TASK GOAL:
The records below need to come back exactly as they are, pictures omitted.

INPUT MATERIAL section start

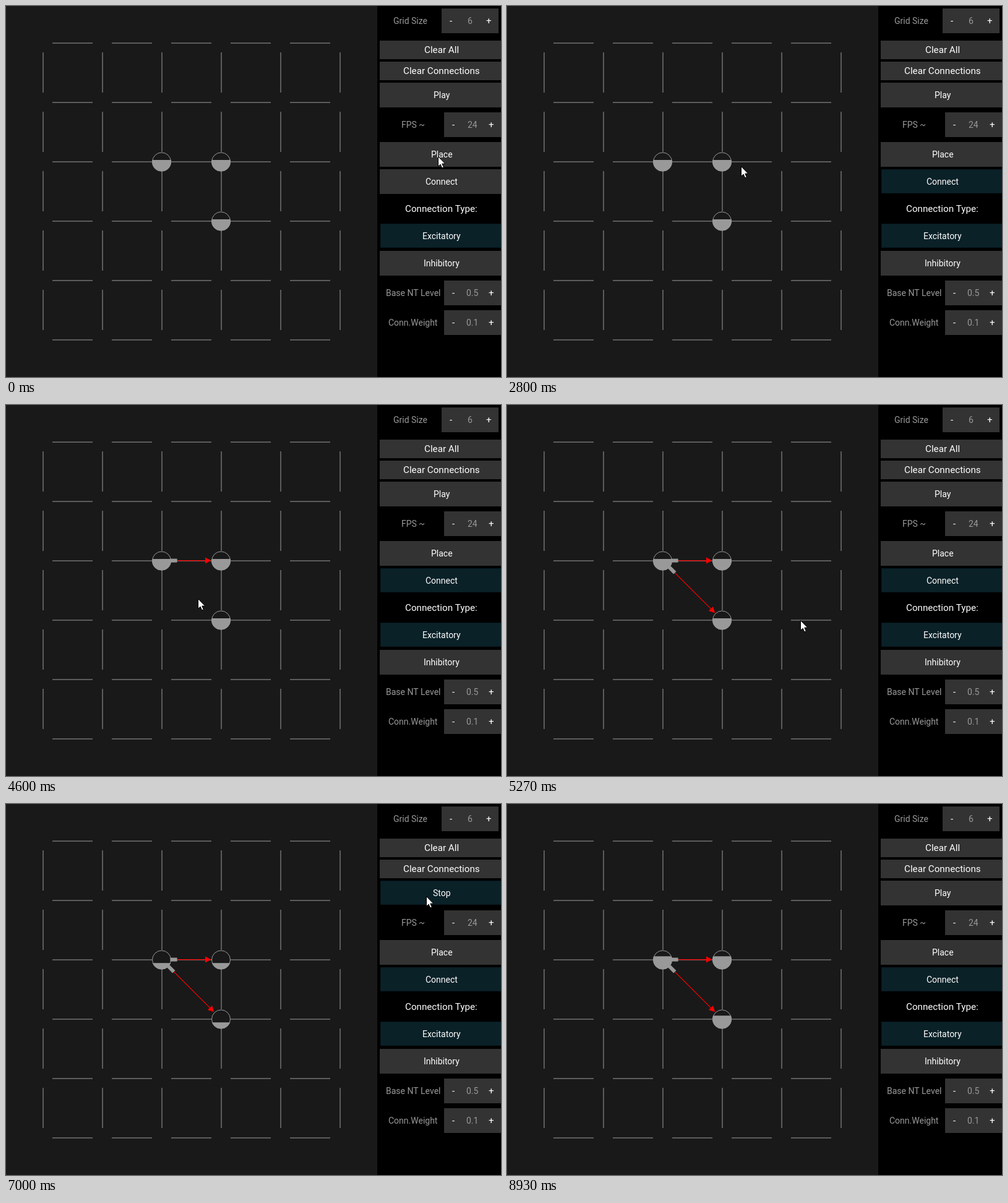
Recreate the animation shown at these times as an HTML page with a canvas. Size 800 by 600 pixels, loop 9.54 s.

```html
<!DOCTYPE html>
<html lang="en">
<head>
<meta charset="utf-8">
<title>Neuron grid</title>
<style>
  html, body { margin: 0; width: 100%; height: 100%; overflow: hidden; background: #191919; }
  canvas { display: block; }
</style>
</head>
<body>
<canvas id="stage" width="800" height="600"></canvas>
<script>
const ctx = document.getElementById('stage').getContext('2d');
const LOOP = 9540, STEP = 200 / 3;
const GRAY = '#999', BACK = '#191919', RED = '#f00';
const CELL = 96, RADIUS = 15, TICKS = 11;
const node = (column, row) => ({ x: 59.5 + column * CELL, y: 60 + row * CELL });
const [source, right, below] = [node(2, 2), node(3, 2), node(3, 3)];

// Moments at which the interface changes, in ms
const CONNECT_ON = 1800, FIRST_LINK = 3470, SECOND_LINK = 5000;
const PLAY_ON = 6130, PLAY_OFF = 8070, CURSOR_GONE = 8930;

// Each move glides the pointer from wherever it was to (x, y)
const move = (start, end, x, y) => ({ start, end, x, y });
const moves = [
  move(140, 730, 728, 287),
  move(730, 930, 717, 291),
  move(1200, 1530, 702, 290),
  move(2130, 2470, 751, 306),
  move(2470, 3130, 253, 243),
  move(3130, 3330, 346, 255),
  move(3400, 3870, 297, 284),
  move(3870, 4400, 250, 251),
  move(4400, 4930, 348, 352),
  move(5000, 5270, 474, 348),
  move(5270, 5870, 679, 149),
  move(8730, 8870, 317, 512)
];

const easeOut = part => 1 - (1 - part) ** 2;

function pointerAt(time) {
  let x = 698, y = 243;
  for (const step of moves) {
    if (time <= step.start) break;
    const part = easeOut(Math.min(1, (time - step.start) / (step.end - step.start)));
    x += (step.x - x) * part;
    y += (step.y - y) * part;
  }
  return { x: Math.round(x), y: Math.round(y) };
}

function rect(x, y, w, h, color) {
  ctx.fillStyle = color;
  ctx.fillRect(x, y, w, h);
}

function shape(points, color) {
  ctx.beginPath();
  for (const [x, y] of points) ctx.lineTo(x, y);
  ctx.closePath();
  ctx.fillStyle = color;
  ctx.fill();
}

function text(label, x, y, color = '#fff', size = 14) {
  ctx.font = `${size}px Roboto, sans-serif`;
  ctx.fillStyle = color;
  ctx.fillText(label, Math.round(x - ctx.measureText(label).width / 2), y + 5);
}

function button(label, y, height, pressed, size) {
  if (pressed) {
    rect(605, y, 195, height - 1, '#081b21');
    rect(606, y + 1, 194, height - 3, '#0a2128');
  } else {
    rect(604, y, 196, height, '#333');
  }
  text(label, 704, y + height / 2, '#fff', size);
}

function spinner(label, value, y, x = 708) {
  text(label, x - 50, y + 20, GRAY);
  rect(x, y, 92, 40, '#333');
  text('-', x + 15, y + 20, '#fff', 15);
  text(value, x + 46, y + 20, GRAY);
  text('+', x + 76, y + 20, '#fff', 15);
}

function drawPanel(time) {
  const playing = time >= PLAY_ON && time < PLAY_OFF;
  rect(600, 0, 200, 600, '#000');
  spinner('Grid Size', '6', 4, 704);
  button('Clear All', 56, 30, false, 15.2);
  button('Clear Connections', 90, 30, false, 15.2);
  button(playing ? 'Stop' : 'Play', 124, 40, playing);
  spinner('FPS ~', '24', 172);
  button('Place', 220, 40);
  button('Connect', 264, 40, time >= CONNECT_ON);
  text('Connection Type:', 703.5, 328, '#fff', 15.2);
  button('Excitatory', 352, 40, true);
  button('Inhibitory', 396, 40);
  spinner('Base NT Level', '0.5', 444);
  spinner('Conn.Weight', '0.1', 492);
}

function drawGrid() {
  for (let line = 0; line < 6; line++) {
    for (let cell = 0; cell < 5; cell++) {
      const across = 59 + line * CELL, along = 75 + cell * CELL;
      rect(along, across, 65, 2, '#5c5c5c');
      rect(across, along, 2, 65, '#5c5c5c');
    }
  }
}

// Fill height: climbs one notch per tick, then starts over
function fillAt(time) {
  const tick = Math.floor((Math.min(time, PLAY_OFF) - 6180) * 24 / 1000);
  const notch = (5 + Math.max(0, tick)) % TICKS;
  return (notch + 1.6) * 2 * RADIUS / TICKS;
}

function drawNeuron({ x, y }, fill) {
  const circle = radius => {
    ctx.beginPath();
    ctx.arc(x, y, radius, 0, 7);
  };
  ctx.save();
  circle(RADIUS);
  ctx.fillStyle = BACK;
  ctx.fill();
  ctx.strokeStyle = GRAY;
  ctx.lineWidth = 1;
  ctx.stroke();
  circle(RADIUS + 0.5);
  ctx.clip();
  rect(x - 16, y + RADIUS - fill, 32, fill + 1, GRAY);
  ctx.restore();
}

function drawLink(from, to) {
  const dx = to.x - from.x, dy = to.y - from.y;
  const length = Math.hypot(dx, dy), tip = length - 16, stub = 18 + length * 0.074;
  ctx.save();
  ctx.translate(from.x, from.y - 0.4);
  ctx.rotate(Math.atan2(dy, dx));
  rect(stub, -0.6, tip - 8 - stub, 1.2, RED);
  rect(14, -3, stub - 14, 6, GRAY);
  shape([[tip, 0], [tip - 9.5, -5], [tip - 9.5, 5]], RED);
  ctx.restore();
}

function drawPointer({ x, y }) {
  ctx.save();
  ctx.translate(x + 0.5, y + 0.5);
  ctx.lineWidth = 1;
  ctx.strokeStyle = '#000';
  shape([[0, 0], [0, 16], [3.6, 12.6], [6.2, 18.4], [8.8, 17.3], [6.3, 11.6], [11.2, 11.6]], '#fff');
  ctx.stroke();
  ctx.restore();
}

function draw(time) {
  rect(0, 0, 800, 600, BACK);
  drawGrid();
  for (const neuron of [source, right, below]) drawNeuron(neuron, fillAt(time));
  if (time >= FIRST_LINK) drawLink(source, right);
  if (time >= SECOND_LINK) drawLink(source, below);
  drawPanel(time);
  if (time < CURSOR_GONE) drawPointer(pointerAt(time));
}

// The picture advances 15 times a second, on times rounded to 10 ms
function sampleTime(time) {
  const step = Math.floor((time + 5) / STEP);
  return Math.round(step * STEP / 10) * 10;
}

const start = performance.now();
function frame() {
  draw(sampleTime((performance.now() - start) % LOOP));
  requestAnimationFrame(frame);
}
frame();
</script>
</body>
</html>
```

INPUT MATERIAL section end

OUTPUT FOR THIS TASK:
Recreate the animation shown at these times as an HTML page with a canvas. Size 800 by 600 pixels, loop 9.54 s.

```html
<!DOCTYPE html>
<html lang="en">
<head>
<meta charset="utf-8">
<title>Neuron grid</title>
<style>
  html, body { margin: 0; width: 100%; height: 100%; overflow: hidden; background: #191919; }
  canvas { display: block; }
</style>
</head>
<body>
<canvas id="stage" width="800" height="600"></canvas>
<script>
const ctx = document.getElementById('stage').getContext('2d');
const LOOP = 9540, STEP = 200 / 3;
const GRAY = '#999', BACK = '#191919', RED = '#f00';
const CELL = 96, RADIUS = 15, TICKS = 11;
const node = (column, row) => ({ x: 59.5 + column * CELL, y: 60 + row * CELL });
const [source, right, below] = [node(2, 2), node(3, 2), node(3, 3)];

// Moments at which the interface changes, in ms
const CONNECT_ON = 1800, FIRST_LINK = 3470, SECOND_LINK = 5000;
const PLAY_ON = 6130, PLAY_OFF = 8070, CURSOR_GONE = 8930;

// Each move glides the pointer from wherever it was to (x, y)
const move = (start, end, x, y) => ({ start, end, x, y });
const moves = [
  move(140, 730, 728, 287),
  move(730, 930, 717, 291),
  move(1200, 1530, 702, 290),
  move(2130, 2470, 751, 306),
  move(2470, 3130, 253, 243),
  move(3130, 3330, 346, 255),
  move(3400, 3870, 297, 284),
  move(3870, 4400, 250, 251),
  move(4400, 4930, 348, 352),
  move(5000, 5270, 474, 348),
  move(5270, 5870, 679, 149),
  move(8730, 8870, 317, 512)
];

const easeOut = part => 1 - (1 - part) ** 2;

function pointerAt(time) {
  let x = 698, y = 243;
  for (const step of moves) {
    if (time <= step.start) break;
    const part = easeOut(Math.min(1, (time - step.start) / (step.end - step.start)));
    x += (step.x - x) * part;
    y += (step.y - y) * part;
  }
  return { x: Math.round(x), y: Math.round(y) };
}

function rect(x, y, w, h, color) {
  ctx.fillStyle = color;
  ctx.fillRect(x, y, w, h);
}

function shape(points, color) {
  ctx.beginPath();
  for (const [x, y] of points) ctx.lineTo(x, y);
  ctx.closePath();
  ctx.fillStyle = color;
  ctx.fill();
}

function text(label, x, y, color = '#fff', size = 14) {
  ctx.font = `${size}px Roboto, sans-serif`;
  ctx.fillStyle = color;
  ctx.fillText(label, Math.round(x - ctx.measureText(label).width / 2), y + 5);
}

function button(label, y, height, pressed, size) {
  if (pressed) {
    rect(605, y, 195, height - 1, '#081b21');
    rect(606, y + 1, 194, height - 3, '#0a2128');
  } else {
    rect(604, y, 196, height, '#333');
  }
  text(label, 704, y + height / 2, '#fff', size);
}

function spinner(label, value, y, x = 708) {
  text(label, x - 50, y + 20, GRAY);
  rect(x, y, 92, 40, '#333');
  text('-', x + 15, y + 20, '#fff', 15);
  text(value, x + 46, y + 20, GRAY);
  text('+', x + 76, y + 20, '#fff', 15);
}

function drawPanel(time) {
  const playing = time >= PLAY_ON && time < PLAY_OFF;
  rect(600, 0, 200, 600, '#000');
  spinner('Grid Size', '6', 4, 704);
  button('Clear All', 56, 30, false, 15.2);
  button('Clear Connections', 90, 30, false, 15.2);
  button(playing ? 'Stop' : 'Play', 124, 40, playing);
  spinner('FPS ~', '24', 172);
  button('Place', 220, 40);
  button('Connect', 264, 40, time >= CONNECT_ON);
  text('Connection Type:', 703.5, 328, '#fff', 15.2);
  button('Excitatory', 352, 40, true);
  button('Inhibitory', 396, 40);
  spinner('Base NT Level', '0.5', 444);
  spinner('Conn.Weight', '0.1', 492);
}

function drawGrid() {
  for (let line = 0; line < 6; line++) {
    for (let cell = 0; cell < 5; cell++) {
      const across = 59 + line * CELL, along = 75 + cell * CELL;
      rect(along, across, 65, 2, '#5c5c5c');
      rect(across, along, 2, 65, '#5c5c5c');
    }
  }
}

// Fill height: climbs one notch per tick, then starts over
function fillAt(time) {
  const tick = Math.floor((Math.min(time, PLAY_OFF) - 6180) * 24 / 1000);
  const notch = (5 + Math.max(0, tick)) % TICKS;
  return (notch + 1.6) * 2 * RADIUS / TICKS;
}

function drawNeuron({ x, y }, fill) {
  const circle = radius => {
    ctx.beginPath();
    ctx.arc(x, y, radius, 0, 7);
  };
  ctx.save();
  circle(RADIUS);
  ctx.fillStyle = BACK;
  ctx.fill();
  ctx.strokeStyle = GRAY;
  ctx.lineWidth = 1;
  ctx.stroke();
  circle(RADIUS + 0.5);
  ctx.clip();
  rect(x - 16, y + RADIUS - fill, 32, fill + 1, GRAY);
  ctx.restore();
}

function drawLink(from, to) {
  const dx = to.x - from.x, dy = to.y - from.y;
  const length = Math.hypot(dx, dy), tip = length - 16, stub = 18 + length * 0.074;
  ctx.save();
  ctx.translate(from.x, from.y - 0.4);
  ctx.rotate(Math.atan2(dy, dx));
  rect(stub, -0.6, tip - 8 - stub, 1.2, RED);
  rect(14, -3, stub - 14, 6, GRAY);
  shape([[tip, 0], [tip - 9.5, -5], [tip - 9.5, 5]], RED);
  ctx.restore();
}

function drawPointer({ x, y }) {
  ctx.save();
  ctx.translate(x + 0.5, y + 0.5);
  ctx.lineWidth = 1;
  ctx.strokeStyle = '#000';
  shape([[0, 0], [0, 16], [3.6, 12.6], [6.2, 18.4], [8.8, 17.3], [6.3, 11.6], [11.2, 11.6]], '#fff');
  ctx.stroke();
  ctx.restore();
}

function draw(time) {
  rect(0, 0, 800, 600, BACK);
  drawGrid();
  for (const neuron of [source, right, below]) drawNeuron(neuron, fillAt(time));
  if (time >= FIRST_LINK) drawLink(source, right);
  if (time >= SECOND_LINK) drawLink(source, below);
  drawPanel(time);
  if (time < CURSOR_GONE) drawPointer(pointerAt(time));
}

// The picture advances 15 times a second, on times rounded to 10 ms
function sampleTime(time) {
  const step = Math.floor((time + 5) / STEP);
  return Math.round(step * STEP / 10) * 10;
}

const start = performance.now();
function frame() {
  draw(sampleTime((performance.now() - start) % LOOP));
  requestAnimationFrame(frame);
}
frame();
</script>
</body>
</html>
```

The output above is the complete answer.